Hailed as a success by the administration, the months and years to come will provide more insight into the program's legacy, as roughly 700,000 cars and trucks are expected to be traded in under the program.
From AAIA Capital Report
Yesterday officially marked the last day of the federal $3 billion
"Cash for Clunkers" program (extended until Wednesday), though many dealerships pulled the plug on
the program several days ago. Some dealerships, many currently owed in
excess of $1 million, voluntarily ended the program over concerns about
being repaid in a timely fashion, or possibly at all if the remainder
of the program's $2 billion extension ran out before Monday evening.
Others, in the wake of immense sales volumes and reports of a large
percentage of applications being rejected by the government, simply
took the day to fulfill all their filing requirements before the 8 p.m.
EST deadline that was announced last week.
Hailed as a success by the administration, the months and years to come
will provide more insight into the program's legacy, as roughly 700,000
cars and trucks are expected to be traded in under the program. Due to
what many have indicated might be little more than a time-shifting of
new car sales, numbers for the coming months will likely be drastically
lower than those seen under the program. Many repair shops have already
noted that customers have opted to trade in cars that would have
otherwise been brought in for service or repair.
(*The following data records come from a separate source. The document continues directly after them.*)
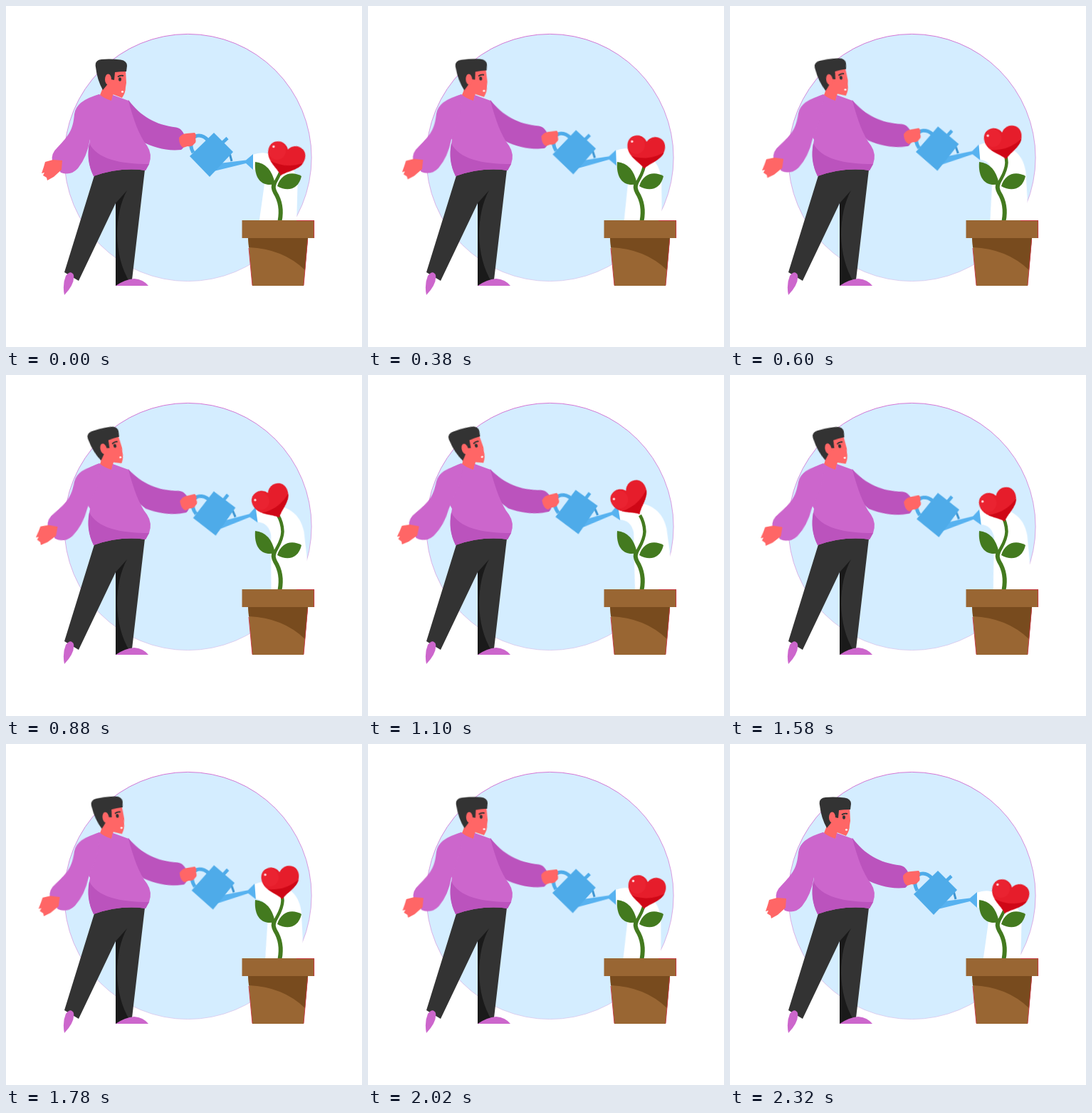
Recreate the animation shown at these times as an HTML page without scripts. Size 500 by 479 pixels, loop 2.34 s.

```html
<!DOCTYPE html>
<html lang="en">
<head>
<meta charset="utf-8">
<title>Watering the heart</title>
<style>
  html, body { margin: 0; height: 100%; overflow: hidden; background: #fff; }
  svg { display: block; width: 100%; height: 100%; }

  /* Every moving part swings around its joint and back. */
  .swing { transform-box: view-box; animation: swing 1170ms ease-in-out infinite alternate; }
  .head { transform-origin: 143px 129px; --turn: -16.5deg; }
  .sleeve { transform-origin: 173px 135px; --turn: -7.5deg; }
  .can { transform-origin: 188px 172px; --turn: -9.2deg; }
  .back-arm { transform-origin: 115px 150px; --turn: 6.5deg; }
  .heart { transform-origin: 333px 222px; --turn: -46deg; }
  @keyframes swing { to { transform: rotate(var(--turn)); } }

  .sweater { fill: #cc66cc; }
  .sweater-shade { fill: #bb53bd; }
  .skin { fill: #ff6666; }
  .dark { fill: #333; }
  .metal { fill: #4eabe9; }
  .leaf { fill: #437a1f; }
  .clay { fill: #996633; }
  .line { fill: none; }
</style>
</head>
<body>
<svg viewBox="0 0 500 479" xmlns="http://www.w3.org/2000/svg">
  <linearGradient id="rim" x2="0" y2="1">
    <stop stop-color="#cc55c8"/>
    <stop offset="1" stop-color="#d8c8ec"/>
  </linearGradient>
  <circle cx="255.5" cy="213" r="173.6" fill="#d4edff" stroke="url(#rim)" stroke-width=".8"/>

  <path class="swing sleeve sweater-shade" d="M172 132 C189 155 210 167 239 170.5 C253 173 256 196 246 202 C225 204 208 199 190 190 L160 160 Z"/>

  <g class="swing can">
    <path class="water" fill="#fff" d="M346 209 Q358 205 366 207 C390 212 408 224 409.5 252 L407 346 H350 L356 300 L363 250 Q362 232 346 229 Z"/>
    <path class="line" stroke="#4eabe9" stroke-width="5" d="M263 206 C256 194 262 182 271 182 Q278 182 284 189"/>
    <path class="line" stroke="#3d95d2" stroke-width="3" d="M313 203 L317 218"/>
    <path fill="#57b2f0" d="M292 232 L300 221 L337 216.5 L347 208 V230 L337 221 Z"/>
    <path class="metal" d="M292 178 L319 205 L286 240 L258 211 Z"/>
    <path class="line" stroke="#4eabe9" stroke-width="4.5" d="M303 193 L311 185.5"/>
    <path class="skin" d="M243 185 Q247 179 254 179 L265 178 Q268 181 266 186 Q268 191 264 194 Q261 198 255 197 L249 199 Q243 196 243 185 Z"/>
  </g>

  <g class="legs">
    <path class="dark" d="M125 235 L82 374 L102 386 L154 277 V393 H176 L195 230 Q160 220 125 235 Z"/>
    <path fill="#1a1a1a" d="M154 277 L170 259 C152 291 150 350 174 388 L176 393 H154 Z"/>
    <path class="sweater" d="M82 406 Q79 391 84 379 Q91 370 95 378 Q97 390 82 406 Z"/>
    <path class="sweater" d="M154 393 Q167 384 180 383 Q193 384 200 393 Z"/>
  </g>

  <path class="skin" d="M138 110 L130 130 L148 136 L151 122 Z"/>

  <g class="swing head">
    <path class="skin" d="M138 106 L134 127 L148 133 L150 124 L163 129 Q168 122 168 114 L169 108 L168 89 H146 Z"/>
    <path class="dark" d="M126 86 Q124 76 134 75 Q147 74 161 75.5 Q170 77 170 84 L169 92 Q160 92 153 93 L152 104 L147 103 L141 112 L136 118 Q128 104 126 86 Z"/>
    <ellipse class="skin" cx="143.5" cy="103" rx="4.5" ry="7.5"/>
    <ellipse class="dark" cx="160" cy="103" rx="2" ry="2.8"/>
    <path class="line" stroke="#333" stroke-width="1.8" d="M157 99.5 Q160 97 165 98"/>
    <ellipse fill="#fff" cx="163.5" cy="120.5" rx="1.6" ry="1.2"/>
  </g>

  <g class="torso">
    <path class="sweater" d="M131 124 Q138 130 148 133 L150 125 L172 133 C179 160 187 182 198 196 Q206 208 201 222 L196 231 Q160 226 123 239 Q112 217 118 188 L98 150 Q105 133 131 124 Z"/>
    <path class="sweater-shade" d="M117 193 C128 215 160 222 201 222 L196 231 Q160 226 123 239 Q112 217 117 193 Z"/>
  </g>

  <g class="swing back-arm">
    <path class="sweater" d="M131 124 Q98 133 96 152 C94 174 89 181 72 199 Q63 207 65 218 L77 234 Q91 239 101 228 Q114 212 118 187 L130 150 Z"/>
    <path class="skin" d="M55 219 L66 216 L79 217 L78 230 L67 240 L58 245 L57 241 L52 238 L54 234 L50 235 L53 226 Z"/>
  </g>

  <g class="plant">
    <path class="line" stroke="#437a1f" stroke-width="6" d="M384.5 302 C388 284 383 270 378 262 Q374 254 377 249"/>
    <path class="line" stroke="#437a1f" stroke-width="4.5" d="M376 254 C377 246 388 236 388.5 220 Q388 207 382 197"/>
    <path class="leaf" d="M378 250 C360 255 348 243 350 219 Q372 221 378 250 Z"/>
    <path class="leaf" d="M381 253 C386 236 401 231 415 239 C411 257 396 262 381 253 Z"/>
  </g>

  <g class="swing heart">
    <g transform="translate(392 216) rotate(15.5)">
      <path fill="#e61d2b" d="M0 23 C-7 14 -26.5 8 -26.5 -9 C-26.5 -24 -7 -28 0 -15 C7 -28 26.5 -24 26.5 -9 C26.5 8 7 14 0 23 Z"/>
      <ellipse fill="#ea2331" cx="-14" cy="-9" rx="12" ry="12.5"/>
      <path fill="#cf0716" d="M-19 7 Q4 12 25.5 -2 C22 9 6 15 0 23 C-4 17 -13 13 -19 7 Z"/>
      <circle fill="#ffd5d8" cx="-20.5" cy="-13.5" r="1.7"/>
    </g>
  </g>

  <g class="pot">
    <path class="clay" d="M340 326 H424 L418 393 H346 Z"/>
    <path fill="#784b1e" d="M340 326 H424 L420 371 Q389 341 341 339 Z"/>
    <path class="clay" d="M331.5 301 H433 V326 H331.5 Z"/>
    <path class="line" stroke="#c8333f" stroke-width=".9" d="M408 301.5 H432.6 V326 M423.6 328 L418 392.5 M341 340 L346 392.5"/>
  </g>
</svg>
</body>
</html>
```
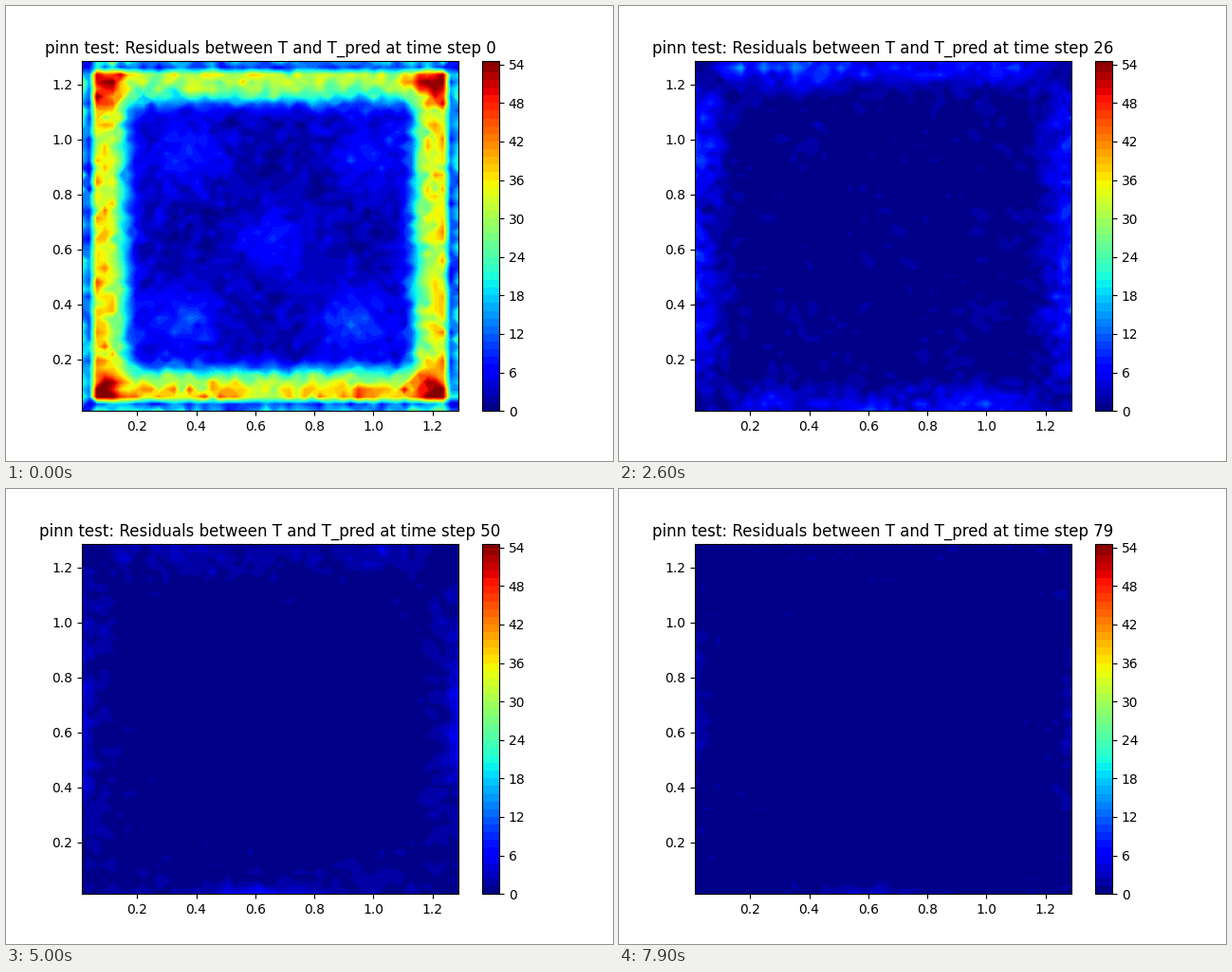
Write a matplotlib script that moves like this. It is 640 by 480 pixels and loops after 8 s.

```python
import numpy as np
import matplotlib.pyplot as plt
from matplotlib.animation import FuncAnimation

N, STEPS, TOP = 50, 80, 54.6
LEVELS = np.append(np.arange(0, 54.1, 1.2), TOP)

pos = (np.arange(N) + 0.5) * 1.3 / N
X, Y = np.meshgrid(pos, pos)
idx = np.arange(N)
# cell distance from each wall
LEFT, BOTTOM = np.meshgrid(idx, idx)
RIGHT, UP = N - 1 - LEFT, N - 1 - BOTTOM
DX, DY = np.minimum(LEFT, RIGHT), np.minimum(BOTTOM, UP)
D = np.minimum(DX, DY)
FIXED = np.random.default_rng(7).normal(size=(N, N))


def bump(v, center, width):
    return np.exp(-((v - center) / width) ** 2)


def spot(x, y, width):
    return bump(X, x, width) * bump(Y, y, width)


def shelf(dist, height):
    return height / (1 + np.exp((dist - 5.4) / 0.8))


def wall_dip(dist):
    return np.choose(np.minimum(dist, 2), [0.42, 0.25, 1.0])


def union(a, b):
    return 1 - (1 - a / 54) * (1 - b / 54)


BLOBS = sum(a * spot(x, y, 0.12) for x, y, a in [
    (0.37, 0.95, 6), (0.98, 0.95, 5.5), (0.67, 0.63, 5.5),
    (0.35, 0.34, 8), (0.94, 0.34, 8.5)])

CORNERS = bump(DX, 3, 2.2) * bump(DY, 3, 2.2)
START = 54 * union(np.maximum(shelf(LEFT, 34), shelf(RIGHT, 34)),
                   np.maximum(shelf(BOTTOM, 35), shelf(UP, 30)))
START = (START + 7 * CORNERS) * wall_dip(DX) * wall_dip(DY)

# strength of the wall layer along each side
SIDES = [
    (LEFT, DY, 8 + 10 * bump(Y, 0.99, 0.17) + 7 * bump(Y, 0.33, 0.2)),
    (RIGHT, DY, 9 + 8 * bump(Y, 0.98, 0.16) + 8 * bump(Y, 0.38, 0.17)),
    (UP, DX, 15 + 9 * bump(X, 0.32, 0.2) + 2 * bump(X, 0.97, 0.15)),
    (BOTTOM, DX, 8 + 7 * bump(X, 0.26, 0.06) + 9 * bump(X, 0.98, 0.14)
     + 2 * bump(X, 0.62, 0.1)),
]
LATE = [
    (LEFT, 5 * bump(Y, 0.65, 0.25)),
    (RIGHT, 5 * bump(Y, 0.66, 0.25)),
    (BOTTOM, 6.5 * bump(X, 0.6, 0.18)),
]

RING = 4 * bump(D, 4.8, 1.8) + 4 * bump(DX, 4.8, 2) * bump(DY, 5.5, 2.5)


def residual(t):
    rng = np.random.default_rng(100 + t)
    noise = 0.4 * FIXED + 0.92 * rng.normal(size=(N, N))

    start = START * np.exp(-t / 3) * (1 + 0.06 * noise)
    inner = BLOBS * np.exp(-t / 13) + 2 * np.exp(-t / 8)
    ring = RING * bump(t, 8, 5)

    grow = (1 - np.exp(-(t / 4) ** 2)) * np.exp(-(t - 10) / 17)
    layer = np.max([bump(dist, 1, 1.3 + t / 20) * amp
                    * (1 - np.exp(-(along / 3.5) ** 2))
                    for dist, along, amp in SIDES], axis=0)
    layer = layer * grow * (1 + 0.2 * noise)

    late = (t / 40) ** 2 * np.exp(2 - t / 20)
    edge = late * sum(bump(dist, 0, 0.9) * amp for dist, amp in LATE)

    spread = (0.3 + 1.25 * np.exp(-t / 24)) * (0.85 + 1.3 * np.exp(-D / 5))
    z = np.abs(start + inner + ring + layer + edge + spread * noise)
    return np.clip(z, 0, TOP - 0.05)


def fill(t):
    return ax.contourf(X, Y, residual(t), levels=LEVELS, cmap="jet")


def title(t):
    return f"pinn test: Residuals between T and T_pred at time step {t}"


fig, ax = plt.subplots(figsize=(6.4, 4.8), dpi=100)
contours = fill(0)
bar = fig.colorbar(contours, ax=ax, ticks=np.arange(0, 55, 6),
                   spacing="proportional")
bar.minorticks_off()
ax.set_title(title(0))


def update(t):
    global contours
    contours.remove()
    contours = fill(t)
    ax.set_title(title(t))
    return []


anim = FuncAnimation(fig, update, frames=STEPS, interval=100,
                     init_func=lambda: [], repeat=True, repeat_delay=0,
                     blit=False)
plt.show()
```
For more information on the program, visit www.cars.gov
. For information on AAIA's efforts to combat the program, visit www.fightcashforclunkers.org